Based on the "humane treatment" phrase in the language of the full amendment, she wrote, "extreme animal rights organizations will have a new constitutional standard to challenge any and all activities they find objectionable. In short, many suspect their first action will be to immediately begin work to ban all hunting and fishing."

"Absentee ballots will be going out soon and people need to know what you're voting for," she said by phone Tuesday. "Our members rely on us to evaluate these amendments and tell them how it will impact their rights."

But the state Supreme Court, in its ruling two weeks ago, asserted that "although prefatory language may aid a court to determine legislative intent when the operative terms of a provision of law are ambiguous, such language does no control interpretation of the operative terms of that provision."

"Amendment 13's fundamental value provision is devoid of any legislative or judicial mandate: it bestows no rights, imposes no duties, and does not empower the Legislature to take any action," the court added in its decision.

The Committee to Protect Dogs, one of the groups supporting the amendment, accused Hammer and the NRA of "attempts to swiftboat" the push to ban greyhound racing in the state.

"It's clear to me that they know they're going to lose," said Carey Theil, a senior advisor to the group's "Yes on 13" campaign. "They have decided to try and make the campaign about a bunch of things that Amendment 13 doesn't do."

"This was addressed by the Supreme Court nine days ago," he said. "You have the Supreme Court saying, 'No, no, no, that's not true."

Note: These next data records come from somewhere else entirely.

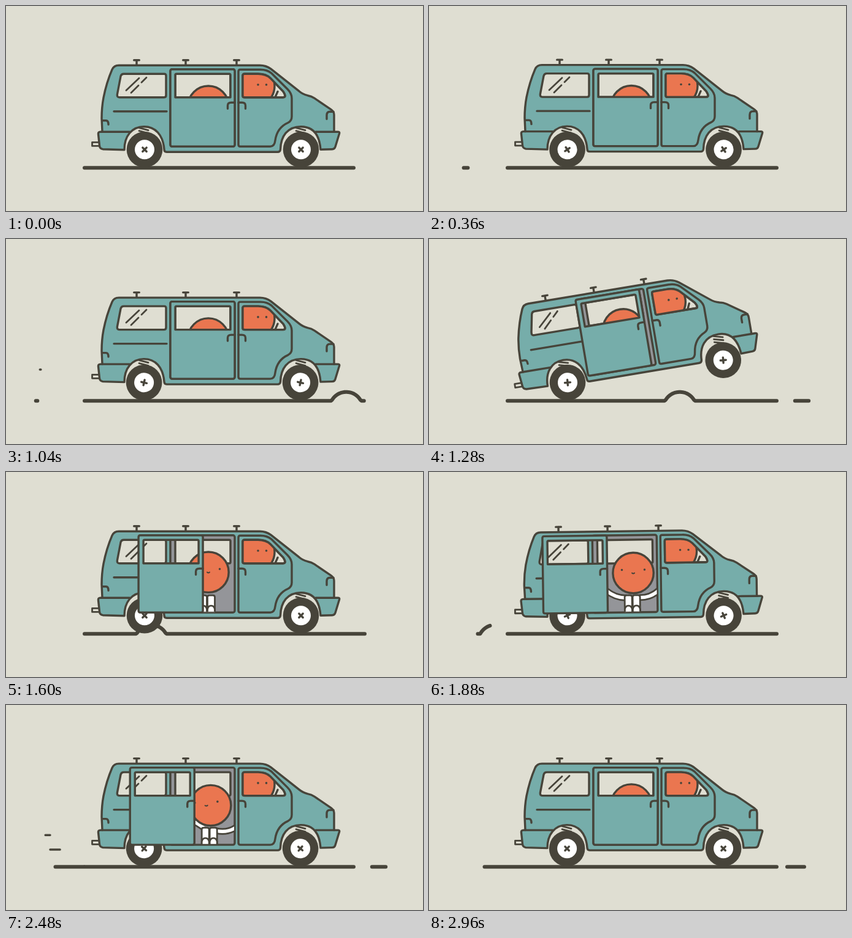
Write an HTML page that moves like this. It is 680 by 336 pixels and loops after 3000 ms.

```html
<!DOCTYPE html>
<html lang="en">
<head>
<meta charset="utf-8">
<title>Van ride</title>
<style>
  html, body { margin: 0; width: 100%; height: 100%; overflow: hidden; background: #dfded2; }
  svg { display: block; width: 680px; height: 336px; }
  .ink { stroke: #47443a; stroke-width: 3.4; stroke-linecap: round; stroke-linejoin: round; fill: none; }
  .teal { fill: #76adaa; }
  .pale { fill: #dfded2; }
  .grey { fill: #949599; }
  .skin { fill: #ea7650; }
  .white { fill: #fff; }
  .dark { fill: #47443a; stroke: none; }
  .thin { stroke-width: 2.8; }
</style>
</head>
<body>
<svg viewBox="0 0 680 336">
  <defs>
    <clipPath id="opening"><rect x="269" y="104" width="103" height="125"/></clipPath>
    <path id="pane" d="M389 111H411Q424 111 431 118L452 140Q458 149.500 452 149.500H389Q386 149.500 386 147V114Q386 111 389 111Z"/>
    <clipPath id="paneClip"><use href="#pane"/></clipPath>
    <g id="wheel">
      <circle class="dark" r="29.300"/>
      <circle class="white" r="16"/>
      <path class="ink" d="M-4.500 0H4.500M0 -4.500V4.500"/>
    </g>
    <path id="spring" class="ink thin" d="M-8 199.500L7 203.500M-8 204.500L7 208.500M-8 209.500L7 213.500"/>
    <path id="rail" class="ink" d="M-4.300 88.500H4.300M0 88.500V96"/>
    <g id="leg" class="ink thin">
      <path class="white" d="M-6 230V205Q-6 202 -3 202H3Q6 202 6 205V230Z"/>
      <path class="white" d="M-6 230V225Q-5 219 0 219Q5 219 6 225V230Z"/>
    </g>
  </defs>

  <path id="ground" class="ink" style="stroke-width:6"/>
  <path id="puffs" class="ink"/>

  <g id="back" class="ink">
    <rect class="pale thin" x="140.500" y="223.200" width="14" height="6"/>
    <use href="#rail" x="213"/><use href="#rail" x="293"/><use href="#rail" x="376"/>
    <use href="#spring" x="225"/><use href="#spring" x="481"/>
    <path class="teal" d="M157 206L156 184Q156 166 159 150Q164 125 173 104Q176 97 184 97H414Q424 97 432 103L478 139.500Q484 144.500 492 146.500Q498 147.500 503 151L530 169.500Q535 173 535 178V206H541Q544.500 206 543.500 209L537 230.500Q536 234.500 532 234.500L513 235C511 208 499 197.500 481 197.500C459 197.500 448 213 447.500 235Q447 239 443 239H262Q258 239 258 235C256 210 243 197.500 225 197.500C205 197.500 193 213 193 235.500L158 234.500Q153 233.500 152.500 229L150.500 210Q150 206 154 206Z"/>
    <path d="M157 206H202M505 206H535M176 172.500H262M157 187.500H163Q167 187.500 167 194M534 173H528Q523 173 523 179V185"/>
    <path class="pale" d="M192 111H258Q261 111 261 114V146Q261 149.500 258 149.500H185Q180.500 149.500 181.500 144L187 115Q188 111 192 111Z"/>
    <path class="thin" d="M196 138L217 118M204 142L216 130M221 125L229 117"/>
  </g>

  <use id="rear" href="#wheel"/>
  <use id="front" href="#wheel"/>

  <g id="cabin" class="ink">
    <rect class="grey" x="268" y="103.500" width="105" height="126.500" rx="3"/>
    <rect class="pale" x="276" y="111" width="90" height="38.500" rx="2"/>
    <g clip-path="url(#opening)">
      <path id="armsEdge" style="stroke-width:11;stroke-linecap:butt"/>
      <path id="armsFill" style="stroke:#fff;stroke-width:5.500;stroke-linecap:butt"/>
      <g id="rider">
        <use href="#leg" x="-8.500"/><use href="#leg" x="4.500"/>
        <g id="head">
          <circle class="skin" cy="164" r="33.200"/>
          <g id="face">
            <circle class="dark" cx="-18.500" cy="158.800" r="1.800"/>
            <circle class="dark" cx="18.500" cy="158.800" r="1.800"/>
            <path class="thin" style="stroke-width:2" d="M-2 164Q0 166 2 164"/>
          </g>
        </g>
      </g>
    </g>

    <g id="door">
      <path class="teal" fill-rule="evenodd" d="M271 103.500H370Q373 103.500 373 106.500V227Q373 230 370 230H271Q268 230 268 227V106.500Q268 103.500 271 103.500ZM278 111Q276 111 276 113V149.500H366V113Q366 111 364 111Z"/>
      <path d="M361.500 168V163Q361.500 158 367 158H373"/>
    </g>

    <path class="teal" d="M382 104H415Q426 104 433 110L459 136Q466 143 466 151V181Q466 188 460 191Q442 199 439 220Q438 230 431 230H382Q379 230 379 227V107Q379 104 382 104Z"/>
    <path d="M379 158H385Q390.500 158 390.500 163V168"/>
    <use class="pale" href="#pane"/>
    <g clip-path="url(#paneClip)">
      <circle class="skin" cx="405" cy="131" r="33"/>
      <path d="M439 149L443 140"/>
      <circle class="dark" cx="411" cy="128.800" r="1.800"/>
      <circle class="dark" cx="424.500" cy="128.800" r="1.800"/>
    </g>
    <use href="#pane"/>
  </g>
</svg>

<script>
const $ = id => document.getElementById(id);
const set = (id, name, value) => $(id).setAttribute(name, value);
const clamp = x => Math.max(0, Math.min(1, x));
const smooth = x => (x = clamp(x)) * x * (3 - 2 * x);

const REAR = 226, FRONT = 481, AXLE = 235.3, GROUND = 265.3;
const FRONT_HIT = 28.5, REAR_HIT = 40.5, HOP = 6;
const arrivals = [6, 12, 32, 38, 49, 62, 67, 73.5];
const departures = [7, 16.8, 23.5, 57, 62.2, 69.5, 74.7];
const puffs = [[17.4, 214], [15.6, 226], [54.6, 213.3], [55.8, 237]];
const spins = [[0, 45], [18, 607], [32, 985], [40, 1215], [47, 1417], [62, 1840], [74, 2205], [75, 2205]];

function spin(n) {
  const i = spins.findIndex(k => k[0] > n);
  const [a, from] = spins[i - 1], [b, to] = spins[i];
  return from + (to - from) * (n - a) / (b - a);
}

const hop = d => d > 0 && d < HOP ? Math.sin(Math.PI * (d / HOP) ** 0.7) : 0;
const rebound = d => d > HOP && d < HOP + 2 ? Math.sin(Math.PI * (d - HOP) / 2) : 0;

function strip(x0, x1, bump) {
  let d = "";
  for (let x = x0; x < x1 + 2; x += 2) {
    const px = Math.min(x, x1);
    const rise = Math.max(0, Math.sqrt(Math.max(0, 729 - (px - bump) ** 2)) - 12.4);
    d += (d ? "L" : "M") + px.toFixed(1) + " " + (GROUND - rise).toFixed(1);
  }
  return d;
}

function road(n) {
  const k = n - 32;
  const bump = n < 20 || n > 56 ? -999 : 409 - 23.1 * k + 0.2 * k * k;
  let d = strip(128, 567, bump > 140 ? bump : -999);
  const dash = (c, len) => { d += strip(c - len / 2, c + len / 2, -999); };
  for (const t of arrivals) {
    const c = 608 - 20 * (n - t);
    if (c < 645 && c > 540) dash(c, Math.min(34, (648 - c) * 0.56));
  }
  for (const t of departures) {
    const c = 100 - 20 * (n - t);
    if (c > 34 && c < 140) dash(c, 47 * clamp((c - 33) / 71) ** 2);
  }
  if (bump > 538 && bump < 675) d += strip(bump - 29, Math.min(bump + 29, 655), bump);
  if (bump < 140 && bump > 12) d += strip(Math.max(4, bump - 28), bump - 8, bump);
  return d;
}

function wind(n) {
  let d = "";
  for (const [start, y] of puffs) {
    const u = (n - start) / 10;
    if (u <= 0 || u >= 1) continue;
    const x = 142 - 100 * u, half = 10 * Math.sin(Math.PI * u) ** 3;
    d += `M${x - half} ${y}H${x + half + 0.1}`;
  }
  return d;
}

function draw(n) {
  const shake = (1 - Math.cos(Math.PI * n / 2)) / 2;
  const df = n - FRONT_HIT, dr = n - REAR_HIT;
  const rock = 1.1 * (rebound(df) - rebound(dr));
  const body = `translate(0 ${0.2 - 1.1 * shake})
    rotate(${-11.4 * hop(df)} ${REAR} ${AXLE})
    rotate(${11.4 * hop(dr)} ${FRONT} ${AXLE})
    rotate(${rock} ${(REAR + FRONT) / 2} ${AXLE})`;
  set("back", "transform", body);
  set("cabin", "transform", body);

  const wheel = (id, x, h) => {
    const lift = 255 * Math.sin(9.9 * h * Math.PI / 180);
    set(id, "transform", `translate(${x - 0.9 * shake - 1.5 * h} ${AXLE - lift}) rotate(${spin(n)})`);
  };
  wheel("rear", REAR, hop(dr));
  wheel("front", FRONT, hop(df));

  const slide = 82 * (smooth((n - 28.5) / 19.5) - smooth((n - 58) / 14));
  set("door", "transform", `translate(${-slide} 0)`);

  // The rider looks at the door and pulls it shut.
  const lean = smooth((n - 52) / 8);
  const shift = smooth((n - 40) / 7) - smooth((n - 60) / 12);
  const x = 330 + 4 * shift;
  set("rider", "transform", `translate(${x} 0)`);
  set("head", "transform", `translate(0 ${1.6 * shift})`);
  set("face", "transform", `translate(${-7 * lean} 0) rotate(${-3 * lean} 0 164)`);
  const hand = 371 - slide, reach = smooth((n - 41) / 4) * 32;
  const arms = n < 41 ? "" :
    `M${hand} ${194 - 3 * lean}Q${(hand + x) / 2 - 6} ${207 - 11 * lean} ${x - 11} ${206 - 4 * lean}` +
    `M${x + 10 + reach} ${194 + 7 * lean}Q${x + 10 + reach * 0.55} ${207 + 4 * lean} ${x + 9} ${206 + lean}`;
  set("armsEdge", "d", arms);
  set("armsFill", "d", arms);

  set("ground", "d", road(n));
  set("puffs", "d", wind(n));
}

// 75 steps of 40 ms per loop
const start = performance.now();
function tick() {
  draw(Math.floor((performance.now() - start) / 40) % 75);
  requestAnimationFrame(tick);
}
tick();
</script>
</body>
</html>
```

The amendment, which was among three upheld by the state Supreme Court earlier this month, is the last to appear on the ballot before voters this year. To pass, any constitutional amendment requires 60 percent of the vote.